Main cast: Rita Rudner (Rolanda), Richard Lewis (Vern), Blake Clark (Jerry), Ria Coyne (Velma), Michael Gregory (Cop), Roger Kabler (Roger), AL Katz (Iggy), Corin Nemec (Hal), and John Kassir (The Crypt Keeper)
Director: Mick Garris
Yikes, what happened to Tales from the Crypt? Have they run out of ideas? Whirlpool is the third episode of the sixth season, but I’m still waiting for the party that should have started three episodes ago. This is an unimaginative Groundhog Day-like episode that is equivalent to a turd squeezed out without any care.

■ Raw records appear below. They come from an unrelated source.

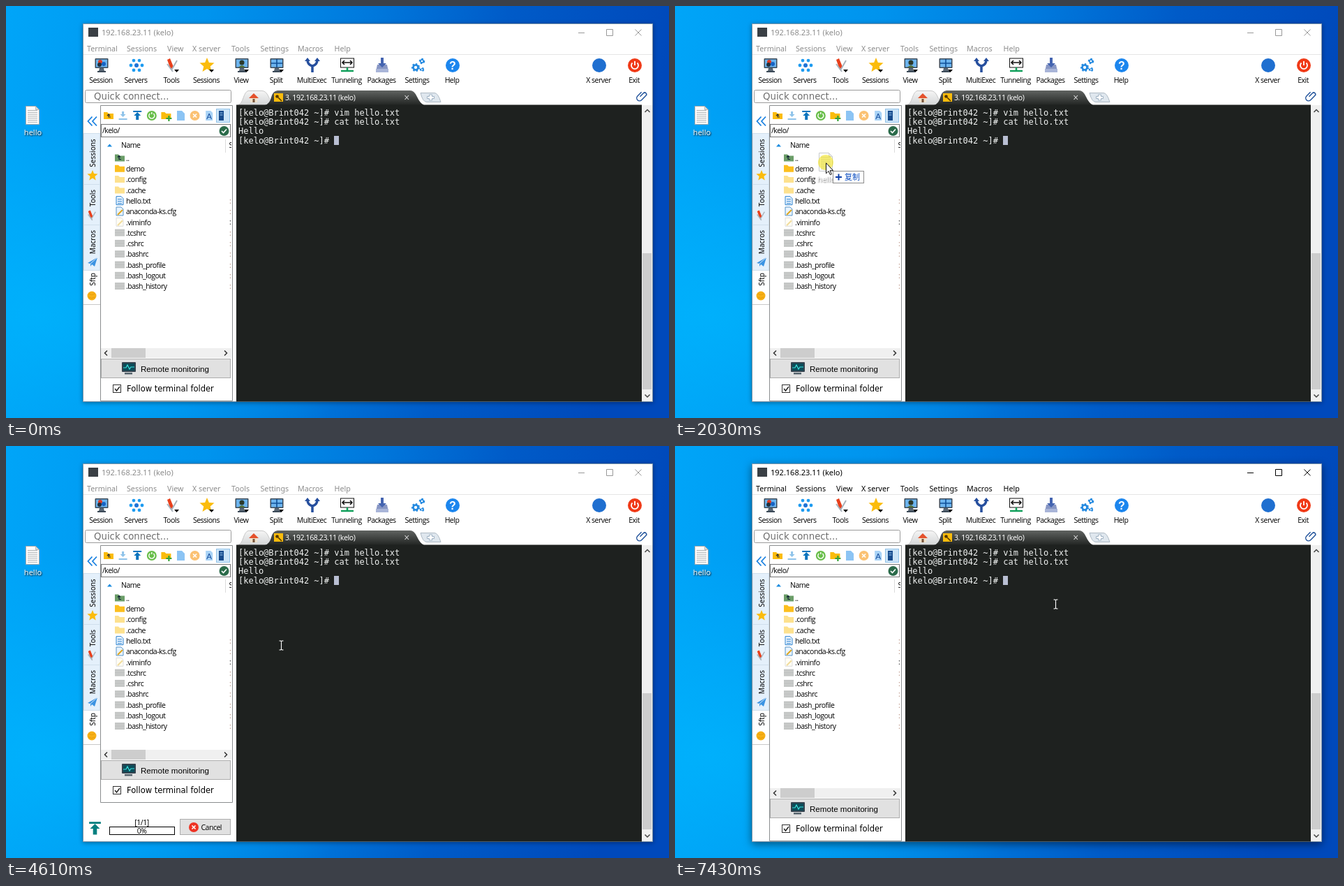
An HTML page for the animation above (8000 ms loop, 950 by 590 pixels).

```html
<!DOCTYPE html>
<html lang="en">
<head>
<meta charset="utf-8">
<title>Drag and drop upload</title>
<style>
html, body { margin: 0; width: 100%; height: 100%; overflow: hidden; background: #0078d8; }
svg { display: block; width: 950px; height: 590px; }
text { white-space: pre; }
.small { font: 10.5px "Open Sans", "Noto Sans", sans-serif; letter-spacing: -.5px; }
.menu { font: 10.7px "Noto Sans", "Open Sans", sans-serif; }
.title { font: 11px "Noto Sans", "Open Sans", sans-serif; }
.tab { font: 10.5px "Noto Sans", "Open Sans", sans-serif; letter-spacing: -.4px; }
.side { font: 10px "Noto Sans", "Open Sans", sans-serif; }
.quick { font: 13.3px "DejaVu Sans", sans-serif; }
.check { font: 11.5px "DejaVu Sans", sans-serif; }
.button { font: 11.6px "Liberation Sans", sans-serif; }
.mono { font: 12px "DejaVu Sans Mono", monospace; }
.cjk { font: 11px "Noto Sans CJK SC", "Noto Sans CJK", sans-serif; }
.desk { font: 11px "Noto Sans", sans-serif; text-shadow: 1px 1px 2px #000; }
</style>
</head>
<body>
<svg id="stage" viewBox="0 0 950 590"></svg>
<script>
const LOOP = 8000;
const USER = 'kelo', HOST = 'Brint042', IP = '192.168.23.11';
const BLUE = '#2389e0', TEAL = '#078080', GOLD = '#fbbc0c';

const rect = (x, y, w, h, fill = 'none', stroke = 'none', rx = 0) =>
  `<rect x="${x}" y="${y}" width="${w}" height="${h}" rx="${rx}" fill="${fill}" stroke="${stroke}"/>`;
const circ = (x, y, r, fill) => `<circle cx="${x}" cy="${y}" r="${r}" fill="${fill}"/>`;
const path = (d, fill = 'none', stroke = 'none', w = 1) =>
  `<path d="${d}" fill="${fill}" stroke="${stroke}" stroke-width="${w}"/>`;
const line = (d, stroke, w = 1) => path(d, 'none', stroke, w);
const text = (x, y, s, cls, fill = '#000', anchor = 'start') =>
  `<text x="${x}" y="${y}" class="${cls}" fill="${fill}" text-anchor="${anchor}">${s}</text>`;
const group = (body, attrs = '') => `<g ${attrs}>${body}</g>`;
const at = (x, y, body) => group(body, `transform="translate(${x} ${y})"`);

// Icons are drawn around their own centre.
const star = r => path('M' + Array.from({ length: 10 }, (_, i) => {
  const a = i * Math.PI / 5, q = i % 2 ? r * .45 : r;
  return (q * Math.sin(a)).toFixed(1) + ' ' + (-q * Math.cos(a)).toFixed(1);
}).join('L') + 'Z', GOLD);
const folder = (fill, extra = '') => path('M-7-5h5l2 2h7v8h-14z', fill) + extra;
const page = (fill, stroke, extra = '') => path('M-5-6h7l3 3v9h-10z', fill, stroke) + extra;
const monitor = inner => rect(-9.5, -10, 19, 14, '#3c4a58', 'none', 1) + rect(-8, -8.5, 16, 11, '#6cb4ee') +
  path('M-3 4h6l1 4h-8z', '#586674') + rect(-6, 8, 12, 2, '#3c4a58') + inner;
const knife = path('M-7-8l4-2 5 12-4 4z', '#e8401c') + line('M-1 7L7-7M-7-2L1 9', '#a9b2ba', 2);
const gear = r => circ(0, 0, r, BLUE) +
  `<circle r="${r}" fill="none" stroke="${BLUE}" stroke-width="2.5" stroke-dasharray="2.2 2.2"/>` + circ(0, 0, r * .45, '#fff');
const dropMark = path('M3 6h7l-3.5 4z', '#000');
const plane = path('M-7 1L7-7 3 6-1 3-3 6-3 2z', '#3b93e2') + line('M-3 2L7-7', '#fff', .8);
const upArrow = (c, k = 1) => group(line('M-6-6h12', c, 2) + path('M0-5l5 5h-3v6h-4v-6h-3z', c), `transform="scale(${k})"`);
const cross = (r, c) => circ(0, 0, r, c) + line('M-2.5-2.5l5 5M2.5-2.5l-5 5', '#fff', 1.7);
const house = path('M-7 1L0-6 7 1z', '#e4512b') + rect(-5, 1, 10, 6, '#f1e3cc') + rect(-1.5, 2, 3, 5, '#77543a');

const tools = [
  [136, 'Session', monitor(circ(-2, -5, 3, '#e03a24') + circ(-3, -1, 3, '#22313f') + circ(3, -2, 3, '#1763c4'))],
  [186, 'Servers', [0, 1, 2, 3, 4, 5].map(i => circ(8 * Math.cos(i * 1.047), 8 * Math.sin(i * 1.047), 2.4, '#1d9bf0')).join('') + circ(0, 0, 3, '#1d74d8')],
  [237, 'Tools', knife + dropMark],
  [287, 'Sessions', star(11) + dropMark],
  [337, 'View', monitor(circ(0, -4, 3.5, '#2c3a2c') + path('M-5 3q5-6 10 0z', '#54703a')) + dropMark],
  [387, 'Split', monitor(line('M0-9V3M-8-3H8', '#0f4f98', 1.6)) + dropMark],
  [438, 'MultiExec', line('M0 10V1Q-7-1-7-8M0 1Q7-1 7-8', '#264f9e', 3.5) + path('M-11-6l4-5 4 5zM3-6l4-5 4 5z', '#264f9e')],
  [488, 'Tunneling', rect(-9.5, -10, 19, 13, '#fff', '#111') + line('M-6-4h12M-4-7l-3 3 3 3M4-7l3 3-3 3', '#111', 1.6) + line('M0 3v5M-9 8h18', '#12a05c', 2.5)],
  [538, 'Packages', path('M-7-1h14l2 10h-18z', '#8796c4') + rect(-9, 5, 18, 5, '#a9b5d8') + path('M-2-11h4v8h4l-6 6-6-6h4z', '#4464b0')],
  [589, 'Settings', at(-3, 3, gear(4.8)) + at(6, -6, gear(3)) + at(6, 6, gear(2))],
  [639, 'Help', circ(0, 0, 10, '#1c86ee') + text(0, 5.5, '?', 'button', '#fff', 'middle').replace('<text', '<text style="font-size:16px;font-weight:700"')],
  [849, 'X server', circ(0, 0, 10, '#1f6fd0')],
  [900, 'Exit', circ(0, 0, 10, '#f03a17') + line('M-3.5-3.5a5 5 0 1 0 7 0M0-6v6', '#fff', 1.8)]
];

const gray = rect(-7, -5, 14, 10, '#c3c5c4') + line('M-7-2H7M-7 2H7', '#d3d5d4', .6);
const lines = c => line('M-3-2h6M-3 1h6M-3 4h6', c);
const files = [
  ['..', folder('#6b9d68', line('M2 2H-1V-3M-3-1l2-2 2 2', '#123', 1.2))],
  ['demo', folder('#fcbf1e')],
  ['.config', folder('#fde18e')],
  ['.cache', folder('#fde18e')],
  ['hello.txt', page('#e9f4ff', '#2b82cf', lines('#2b82cf'))],
  ['anaconda-ks.cfg', page('#e9f4ff', '#5794c8', line('M-3 5L4-2', '#e0a61c', 2))],
  ['.viminfo', page('#fffdf4', '#ddd', line('M-3 5L4-2', '#f1dc9c', 2))],
  ...['.tcshrc', '.cshrc', '.bashrc', '.bash_profile', '.bash_logout', '.bash_history'].map(n => [n, gray])
];
const rowY = i => 218 + 15.3 * i;

function desktop() {
  return `<defs>
    <linearGradient id="sky" x2="1" y2=".12"><stop offset="0" stop-color="#00a5f8"/><stop offset=".3" stop-color="#0094ee"/>
      <stop offset=".55" stop-color="#0078dc"/><stop offset=".75" stop-color="#005bc8"/><stop offset="1" stop-color="#0049bb"/></linearGradient>
    <radialGradient id="glow" cx=".05" cy=".75" r=".5"><stop stop-color="#00b8ff" stop-opacity=".7"/><stop offset="1" stop-color="#00b8ff" stop-opacity="0"/></radialGradient>
    <linearGradient id="dark" x2="0" y2="1"><stop stop-color="#606361"/><stop offset="1" stop-color="#222523"/></linearGradient>
    <linearGradient id="pale" x2="0" y2="1"><stop stop-color="#f5f5f5"/><stop offset="1" stop-color="#d5d7d8"/></linearGradient>
    <clipPath id="sliver"><rect x="319" y="190" width="4" height="225"/></clipPath>
    <clipPath id="rest"><rect x="248" y="536" width="60" height="24"/></clipPath></defs>` +
    rect(0, 0, 950, 590, 'url(#sky)') + rect(0, 0, 950, 590, 'url(#glow)') +
    group(rect(6.5, 141.5, 64, 48, 'rgba(140,215,255,.3)', 'rgba(160,222,255,.75)'), 'id="hover"') +
    group(note(), 'id="note"');
}

function note() {
  return path('M28.5 143.5h14l5 5v21h-19z', '#fdfdfd', '#a5a9ac') + path('M42.5 143.5v5h5z', '#d9dcde', '#a5a9ac', .7) +
    line([0, 1, 2, 3, 4, 5, 6].map(i => `M31 ${149.5 + i * 2.8}h14`).join(''), '#a3a7aa', .9) +
    text(38.5, 185, 'hello', 'desk', '#fff', 'middle');
}

function frame() {
  const menus = [[116, 'Terminal'], [173, 'Sessions'], [231, 'View'], [267, 'X server'], [323, 'Tools'], [364.5, 'Settings'], [418, 'Macros'], [470.5, 'Help']];
  return rect(110, 25, 817, 542, '#fff').replace('/>', ' id="shadow"/>') + rect(110.5, 25.5, 816, 541, '#fff', '#8298aa') +
    rect(118, 31, 14, 13, '#3a3f45') +
    group(text(137, 42, `${IP} (${USER})`, 'title', 'inherit') + menus.map(([x, s]) => text(x, 65, s, 'menu', 'inherit')).join(''), 'id="captions"') +
    `<path id="controls" fill="none" d="M820 38.5h9M860.5 33.5h9v9h-9zM901.5 33.5l9 9M910.5 33.5l-9 9"/>` +
    line('M111 69.5H926', '#e6e6e6') +
    tools.map(([x, s, icon]) => at(x + 1, 85, icon) + text(x, 109.5, s, 'small', '#000', 'middle')).join('') +
    rect(113.5, 120.5, 209, 18, '#fff', '#9b9b9b', 2) + text(126, 134, 'Quick connect...', 'quick', '#6f6f6f');
}

function terminal() {
  const prompt = `[${USER}@${HOST} ~]# `;
  const rows = [prompt + 'vim hello.txt', prompt + 'cat hello.txt', 'Hello', prompt];
  return path('M333 141.5q4-1 7-10t7-10h20q6 0 10 10t8 10z', 'url(#pale)', '#c8c8c8') + at(355, 131, house) +
    path('M371 142q7-2 9-11t9-10h190q6 0 10 9t10 12z', 'url(#dark)') + rect(384, 125, 13, 12, GOLD) +
    circ(388.5, 129.5, 2.3, '#553800') + line('M390 131l5 5', '#553800', 1.6) +
    text(400, 135, `3. ${IP} (${USER})`, 'tab', '#fff') + line('M571.5 128l5.5 6M577 128l-5.5 6', '#ddd', 1.1) +
    path('M594 124.5h20q5 0 9 13h-20q-6 0-9-13z', '#dfe7ee', '#aebac4') + path('M606.5 127h4v2.5h3v3h-3v2.5h-4v-2.5h-3v-3h3z', '#fff', '#8fa4b8', .8) +
    at(912, 129, group(line('M-2 3V-4a2.5 2.5 0 0 1 5 0V5a4 4 0 0 1-8 0V-3', '#24559c', 1.5), 'transform="rotate(45)"')) +
    rect(330, 141.5, 581, 425, '#1e211f') +
    rows.map((s, i) => text(333, 156.5 + i * 13.35, s, 'mono', '#f0f2f1')).join('') + rect(470, 186, 7, 13, '#b9bfd3') +
    rect(911, 142, 15, 424, '#f0f0f0') + rect(912, 354, 13, 195, '#cdcdcd') +
    line('M915.5 152l3.5-3.5 3.5 3.5M915.5 556.5l3.5 3.5 3.5-3.5', '#444', 1.5);
}

function sidebar() {
  const label = (y, s, bold) => group(text(0, 3.7, s, 'side', '#000', 'middle'), `transform="translate(124 ${y}) rotate(-90)"${bold ? ' font-weight="700" style="-webkit-text-stroke:.35px #000"' : ''}`);
  return line('M123.5 158.5l-6 6.5 6 6.5M130 158.5l-6 6.5 6 6.5', '#1c82e0', 1.8) +
    [[182, 73], [255, 58], [313, 65]].map(([y, h]) => rect(111.5, y + .5, 23, h, '#e4f0fb', '#d0dfec')).join('') +
    line('M111 427.5h24', '#c9c9c9') +
    label(210.5, 'Sessions') + label(275, 'Tools') + label(338, 'Macros') + label(391.5, 'Sftp', true) +
    at(124, 243, star(8)) + at(123, 300, group(knife, 'transform="scale(.75)"')) + at(124, 367, plane) +
    circ(123, 415, 6.5, '#f7b016') + line('M118.5 412q4 3 9 0M118.5 417q4 3 9 0', '#e79d09');
}

function panel() {
  const bar = [
    folder(GOLD, line('M3 2H0V-2M-2 0l2-2 2 2', '#333', 1.2)),
    path('M0 2l-4-4h2.5v-4h3v4h2.500z', '#8fc3ea') + line('M-6 5h12', '#8fc3ea', 2),
    upArrow('#0b74bd'),
    circ(0, 0, 7, '#6abf4b') + line('M-2.500-3a4 4 0 1 0 5 0M0-5v3', '#fff', 1.4),
    folder(GOLD, line('M4 0v8M0 4h8', '#36a336', 2.2)),
    path('M-5-7h7l4 4v10h-11z', '#8cc4f4'),
    cross(7, '#fbc274'),
    path('M-5-7h7l3 3v11h-10z', '#a9d3f6') + text(0, 4.5, 'A', 'button', '#174fa0', 'middle')
  ];
  return '<path id="edge" fill="none" stroke="#8a8d8f"/>' +
    bar.map((icon, i) => at(147 + i * 20.6, 157, icon)).join('') +
    rect(301.5, 147.5, 19, 19, '#cce4f7', '#91c2e8') + rect(305, 150, 7, 14, '#174b8d') + line('M306.500 153h4M306.5 156h4', '#9cc9f0') +
    rect(136.5, 169.5, 185, 18, '#fff', '#777') + text(138, 181.5, `/${USER}/`, 'small') +
    circ(312.5, 179, 7, '#2b6b4a') + line('M309 179l2.500 2.500 4.500-5', '#fff', 1.7) +
    path('M145 201.5l3.500-4 3.500 4z', '#1b8ce0') + text(165, 203, 'Name', 'small') + line('M314.5 191v19', '#dcdcdc') +
    files.map(([s, icon], i) => group(at(163, rowY(i) - .5, icon) + text(172, rowY(i) + 3.7, s, 'small') +
      (i > 3 ? group(text(320, rowY(i) + 3.5, ':', 'small', i === 6 ? '#222' : '#b58a78'), 'clip-path="url(#sliver)"') : ''), `id="file${i}"`)).join('') +
    group(text(319.5, 203, 'S', 'small'), 'clip-path="url(#sliver)"') +
    group(foot(), 'id="foot"') +
    group(rect(137, 509, 185, 2.5, '#c9c9c9') + rect(166, 509, 20, 2.5, '#3b6770') +
      group(followLabel(), 'clip-path="url(#rest)"'), 'id="torn"') +
    group(transfer(), 'id="transfer"');
}

function followLabel() { return text(173, 552, 'Follow terminal folder', 'check'); }

function foot() {
  return rect(136, 490, 187, 14, '#f0f0f0') + rect(151, 490, 49, 14, '#cdcdcd') +
    line('M145 493.5l-3.500 3.500 3.500 3.500M313 493.500l3.500 3.500-3.500 3.500', '#333', 1.5) +
    rect(136.5, 505.5, 185, 27, '#e1e1e1', '#adadad') +
    rect(166, 510, 20, 14, '#33424e', 'none', 1) + rect(168, 512, 16, 10, '#0b4d5a') + rect(170, 525, 11, 2.5, '#56636d') +
    line('M168 518h4l2-4 3 6 2-3h5', '#3be0dc', 1.2) + text(193, 523.500, 'Remote monitoring', 'button') +
    rect(153.5, 542.5, 11, 11, '#fff', '#333') + line('M156 548l2.500 3 4.500-6', '#222', 1.4) + followLabel();
}

function transfer() {
  return at(127.5, 548, upArrow(TEAL, 1.4)) + text(194.5, 542.5, '[1/1]', 'small', '#000', 'middle') +
    rect(148.5, 545.5, 93, 11, '#fff', '#000') + text(194.5, 555, '0%', 'small', '#000', 'middle') +
    rect(249.5, 534.5, 72, 22, '#e1e1e1', '#adadad') + at(269, 546, cross(7, '#ee3324')) + text(279.5, 549.700, 'Cancel', 'small');
}

function pointer() {
  return group(group(note(), 'id="ghost" transform="translate(-38 -157)" opacity=".6"') +
    `<circle id="press" r="11" fill="#f4e300" fill-opacity=".52"/>` +
    path('M.5.8v15l3.500-3.300 2.400 5.200 2-.9-2.300-5.100h4.600z', '#fff', '#111').replace('<path', '<path id="arrow"') +
    group(line('M-3-6.5h2l1 1 1-1h2M0-5.500v11M-3 6.500h2l1-1 1 1h2', '#fff', 1.1), 'id="beam" transform="translate(.5 .5)"') +
    group(rect(10.5, 12.500, 44, 17, '#fff', '#8d8d8d') + line('M14 21h9M18.500 16.500v9', '#0d3fa8', 2) + text(27, 25, '复制', 'cjk', '#0d4ec0'), 'id="copy"'),
    'id="pointer"');
}

// Pointer moves: start, end, number of steps, goal, optional curve control point.
const moves = [
  [130, 870, 10, 70, 214, 430, 420],
  [940, 1410, 7, 38, 157],
  [1620, 1690, 2, 133, 186],
  [1760, 2030, 5, 216, 224],
  [3030, 3030, 1, 230, 228],
  [3120, 3120, 1, 233, 228],
  [3520, 4280, 11, 361, 276],
  [4360, 4440, 2, 406, 289],
  [4530, 4610, 2, 394, 285],
  [4940, 5290, 6, 426, 288],
  [5910, 6600, 11, 424, 345, 261, 447],
  [6870, 7430, 9, 545, 226]
];
const ease = u => u * u * (3 - 2 * u);

function pointerAt(t) {
  let x = 751, y = 548;
  for (const [start, end, n, gx, gy, cx = (x + gx) / 2, cy = (y + gy) / 2] of moves) {
    if (t < start) break;
    const k = Math.min(n, 1 + Math.floor((t - start) / Math.max(1, end - start) * (n - 1) + 1e-6));
    const u = ease(k / n), v = 1 - u;
    x = v * v * x + 2 * u * v * cx + u * u * gx;
    y = v * v * y + 2 * u * v * cy + u * u * gy;
  }
  return [Math.round(x), Math.round(y)];
}

const stage = document.getElementById('stage');
stage.innerHTML = desktop() + frame() + terminal() + sidebar() + panel() + pointer();
const el = {};
stage.querySelectorAll('[id]').forEach(e => el[e.id] = e);
const show = (name, on) => el[name].style.display = on ? '' : 'none';
const within = (t, a, b) => t >= a && t < b;

function draw(t) {
  const [x, y] = pointerAt(t);
  const focused = t >= 5570, open = within(t, 3030, 6250), torn = within(t, 3030, 3120);
  const inTerminal = x >= 329 && y > 142;

  el.captions.setAttribute('fill', focused ? '#000' : '#8c8c8c');
  el.controls.setAttribute('stroke', focused ? '#000' : '#999');
  el.shadow.style.filter = focused ? 'drop-shadow(0 3px 6px rgba(0,0,0,.5))' : 'drop-shadow(0 1px 3px rgba(0,0,0,.4))';

  el.foot.setAttribute('transform', `translate(0 ${open ? -55 : 0})`);
  const bottom = open ? 510.5 : 565.5;
  el.edge.setAttribute('d', `M135.5 142.500V${bottom}${torn ? 'M' : 'L'}324.500 ${bottom}V142.500H135.500`);
  show('file4', !torn);
  show('file12', !torn);
  show('torn', torn);
  show('transfer', open && !torn);

  const dragging = within(t, 1620, 2430);
  show('hover', x < 71 && y < 190 && t < 1620);
  show('pointer', within(t, 130, 2430) || t >= 2710);
  el.pointer.setAttribute('transform', `translate(${x} ${y})`);
  show('ghost', dragging);
  show('copy', dragging && x > 136);
  show('press', within(t, 1550, 2430) || within(t, 5440, 5640));
  show('arrow', !inTerminal);
  show('beam', inTerminal);
}

const begin = performance.now();
function tick() {
  draw((performance.now() - begin) % LOOP);
  requestAnimationFrame(tick);
}
tick();
</script>
</body>
</html>
```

Rolanda is a comic artist working for a horror comic. Ooh, how meta. Unfortunately, her story is thoroughly rejected by her boss Vern, who then proceeds to fire her. She shoots him dead that night, only to be ambushed and gunned down by what seems like a whole precinct worth of cops. Well, she wakes up and discovers that she is living the same day again. This time, she decides to avoid killing Vern, but things still go wrong. She decides to try again, but nope, still no happy ending. Will poor Rolanda ever get out of this cycle of futility?
The thing is, who cares? This episode is doomed from the start, because of the very nature of the story itself. The twist – the whole thing is actually a story created by Vern, who turns out to be the comic artist, based on his frustrations on Rolanda, who is actually his boss – ends up being a dumb twist for the sake of having one, and only elicits a “So, that’s it? Thanks for wasting my time?” reaction from me. The characters are all loud and annoying, and the cast is wasted on these roles.
On the bright side, the set and the lighting are gorgeous, but come on, these should be secondary to the story.
Whirlpool may be a great story on paper, as it’s meta and can be seen as a riff on William M Gaines’s reign over EC Comics back in those days, before he went on to Mad. But the script and the execution are both the pits. Then again, Mick Garris – case closed. This episode is an absolute waste of time and has no redeeming traits whatsoever. Perhaps the best thing about it is that it is also so nondescript that it can be easily forgotten ten seconds after the credits finish rolling.